------ Information given ------

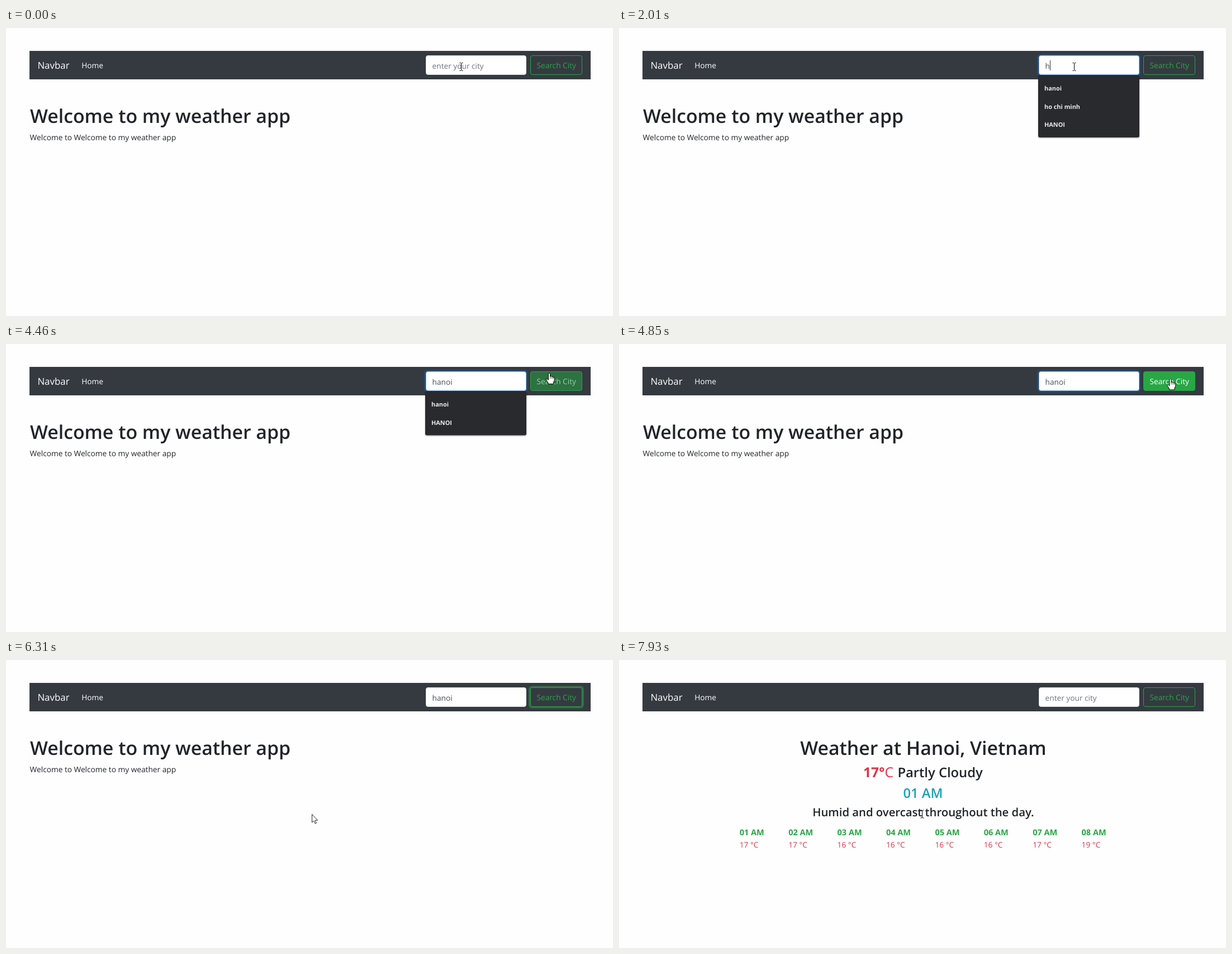
An HTML page that plays this animation: 1086x516 px, repeating every 8000 ms.

```html
<!DOCTYPE html>
<html lang="en">
<head>
<meta charset="utf-8">
<title>Weather search</title>
<style>
  html, body { margin: 0; width: 100%; height: 100%; overflow: hidden; background: #fefefe; }
  svg { display: block; width: 1086px; height: 516px; }
  text { font: 400 13.7px "Open Sans", "Noto Sans", sans-serif; fill: #212529; white-space: pre; text-rendering: geometricPrecision; }
  .mid { text-anchor: middle; }
  .semi { font-weight: 600; }
  .h1 { font-size: 33.8px; }
  .h3 { font-size: 23.75px; }
  .h4 { font-size: 20.3px; }
  .brand { font-size: 16.9px; }
  .brand, .link { fill: #fff; }
  .red { fill: #dc3545; }
  .teal { fill: #17a2b8; }
  .hour { font-size: 14.5px; font-weight: 700; fill: #28a745; }
  .degrees { font-size: 24.6px; font-weight: 700; }
  .thin { font-weight: 400; }
  #list rect { fill: #292a2d; filter: drop-shadow(0 1px 1px rgba(0, 0, 0, .4)); }
  #list text { font-size: 10.9px; font-weight: 700; fill: #e8eaed; }
</style>
</head>
<body>
<svg viewBox="0 0 1086 516">
  <rect x="42" y="41" width="1004" height="51" fill="#343a40"/>
  <text class="brand" x="56.4" y="73.3">Navbar</text>
  <text class="link" x="135.2" y="72">Home</text>

  <rect id="inputRing" x="748" y="46.5" width="185.5" height="40" rx="6" fill="#007bff"/>
  <rect id="input" x="751.5" y="49.5" width="179" height="34" rx="3.4" fill="#fff"/>
  <text id="entry" x="762.6" y="73"></text>
  <rect id="caret" y="58" width="1" height="18" fill="#333"/>

  <rect id="buttonRing" x="935" y="46.5" width="99" height="40" rx="6" fill="#28a745"/>
  <rect x="938" y="49" width="93" height="35" rx="3.8" fill="#343a40"/>
  <rect id="button" x="938.5" y="49.5" width="92" height="34" rx="3.4" stroke="#28a745"/>
  <text id="label" x="949.5" y="72">Search City</text>

  <g id="welcome">
    <text class="h1 semi" x="43" y="170.3">Welcome to my weather app</text>
    <text x="42.6" y="201">Welcome to Welcome to my weather app</text>
  </g>

  <g id="weather">
    <text class="h1 semi mid" x="544.4" y="170.3">Weather at Hanoi, Vietnam</text>
    <text class="degrees red" x="437" y="210">17°<tspan class="thin">C</tspan></text>
    <text class="h3 semi" x="498.4" y="210">Partly Cloudy</text>
    <text class="h3 semi teal mid" x="544" y="247">01 AM</text>
    <text class="h4 semi mid" x="544.4" y="280">Humid and overcast throughout the day.</text>
    <g id="hours"></g>
  </g>

  <g id="list">
    <rect x="750" y="84.5" width="181" rx="3"/>
    <text x="761" y="112"></text>
    <text x="761" y="144.5"></text>
    <text x="761" y="177"></text>
  </g>

  <path id="ibeam" fill="none" stroke="#000" d="M-3-6.5H-1L0-5.5 1-6.5H3M0-6V6.5M-3 7.5H-1L0 6.5 1 7.5H3"/>
  <path id="arrow" fill="#fff" stroke="#111" stroke-width=".9" d="M.5.5V15L3.8 12 6.2 17.2 8.4 16.2 6.1 11.2H10.5Z"/>
  <g id="hand" stroke="#000" stroke-linejoin="round">
    <path fill="#fff" d="M-1.6 1Q0-1 1.6 1V6Q3.4 5 4.6 6.6 6.2 6 7.1 7.5 9.2 7.2 9.3 9.2V13L7.5 16.5V19.5H-2V17.5L-5.6 12Q-6.4 9.5-4 10.4L-1.6 12.6Z"/>
    <path fill="none" stroke-width=".8" d="M1.6 6V10M4.6 7V10M7.1 8V10.5"/>
  </g>
</svg>
<script>
const LOOP = 8000;
const $ = id => document.getElementById(id);
const show = (el, on) => el.setAttribute("display", on ? "inline" : "none");

// Each track lists [start ms, value]; a value holds until the next start.
const tracks = {
  typed: [[0, ""], [2010, "h"], [2160, "ha"], [3240, "han"], [3360, "hano"], [3480, "hanoi"], [6990, ""]],
  caret: [[0, 0], [250, 1], [800, 0], [1230, 1], [1760, 0], [2010, 1], [2720, 0], [3120, 1], [4070, 0]],
  inputFocus: [[0, 0], [250, .5], [370, 1], [5010, 0]],
  buttonFocus: [[0, 0], [5010, 1], [6990, 0]],
  hover: [[0, 0], [4460, .5], [4580, 1], [5270, .4], [5390, 0]],
  rows: [[0, 0], [370, 3], [2160, 2], [4850, 0]],
  loaded: [[0, 0], [6990, 1]],
  pointer: [
    [0, ["ibeam", 814.5, 69]], [4220, ["ibeam", 850.5, 67]], [4340, ["ibeam", 915.5, 64]],
    [4460, ["hand", 972, 52]], [4730, ["hand", 986.5, 62.5]],
    [5270, ["arrow", 760, 170]], [5390, ["arrow", 540, 268]],
    [5790, ["arrow", 543, 272]], [5910, ["arrow", 545, 275]], [6310, ["arrow", 547, 276]],
    [7260, ["arrow", 546, 273]], [7380, ["ibeam", 550.5, 273]],
    [7780, ["ibeam", 550.5, 272]], [7930, ["ibeam", 542.5, 275.5]]
  ]
};
const at = (track, t) => track.findLast(([start]) => start <= t)[1];

const mix = (a, b, k) => "rgb(" + a.map((v, i) => Math.round(v + (b[i] - v) * k)) + ")";
const GREEN = [40, 167, 69], WHITE = [255, 255, 255], GREY = [222, 226, 230], BLUE = [128, 189, 255];

const temps = [17, 17, 16, 16, 16, 16, 17, 19];
$("hours").innerHTML = temps.map((deg, i) => {
  const x = 215.8 + i * 87.4;
  return `<text class="hour" x="${x}" y="314">0${i + 1} AM</text><text class="red" x="${x}" y="335.5">${deg} °C</text>`;
}).join("");

function drawInput(s) {
  $("input").setAttribute("stroke", mix(GREY, BLUE, s.inputFocus));
  $("inputRing").setAttribute("opacity", s.inputFocus * .25);
  const entry = $("entry");
  entry.textContent = s.typed || "enter your city";
  entry.style.fill = s.typed ? "#495057" : "#6c757d";
  const end = s.typed ? entry.getComputedTextLength() : 0;
  $("caret").setAttribute("x", Math.round(763 + end));
  show($("caret"), s.caret);
}

function drawButton(s) {
  $("buttonRing").setAttribute("opacity", s.buttonFocus * .5);
  $("button").setAttribute("fill", `rgba(${GREEN},${s.hover})`);
  $("label").style.fill = mix(GREEN, WHITE, s.hover);
}

function drawList(rows) {
  show($("list"), rows);
  const [box, ...lines] = $("list").children;
  box.setAttribute("height", 14 + 32.5 * rows);
  const names = rows === 3 ? ["hanoi", "ho chi minh", "HANOI"] : ["hanoi", "HANOI"];
  lines.forEach((line, i) => line.textContent = names[i] || "");
}

function drawPointer([kind, x, y]) {
  for (const id of ["ibeam", "arrow", "hand"]) show($(id), id === kind);
  $(kind).setAttribute("transform", `translate(${x} ${y})`);
}

function render(t) {
  const s = {};
  for (const name in tracks) s[name] = at(tracks[name], t);
  show($("welcome"), !s.loaded);
  show($("weather"), s.loaded);
  drawInput(s);
  drawButton(s);
  drawList(s.rows);
  drawPointer(s.pointer);
}

const began = performance.now();
function tick() {
  render((performance.now() - began) % LOOP);
  requestAnimationFrame(tick);
}
tick();
</script>
</body>
</html>
```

------

> **Exercise description**
Return each line of the material in which the string "arrow" can be found.

> **Response area**
  <path id="arrow" fill="#fff" stroke="#111" stroke-width=".9" d="M.5.5V15L3.8 12 6.2 17.2 8.4 16.2 6.1 11.2H10.5Z"/>
    [5270, ["arrow", 760, 170]], [5390, ["arrow", 540, 268]],
    [5790, ["arrow", 543, 272]], [5910, ["arrow", 545, 275]], [6310, ["arrow", 547, 276]],
    [7260, ["arrow", 546, 273]], [7380, ["ibeam", 550.5, 273]],
  for (const id of ["ibeam", "arrow", "hand"]) show($(id), id === kind);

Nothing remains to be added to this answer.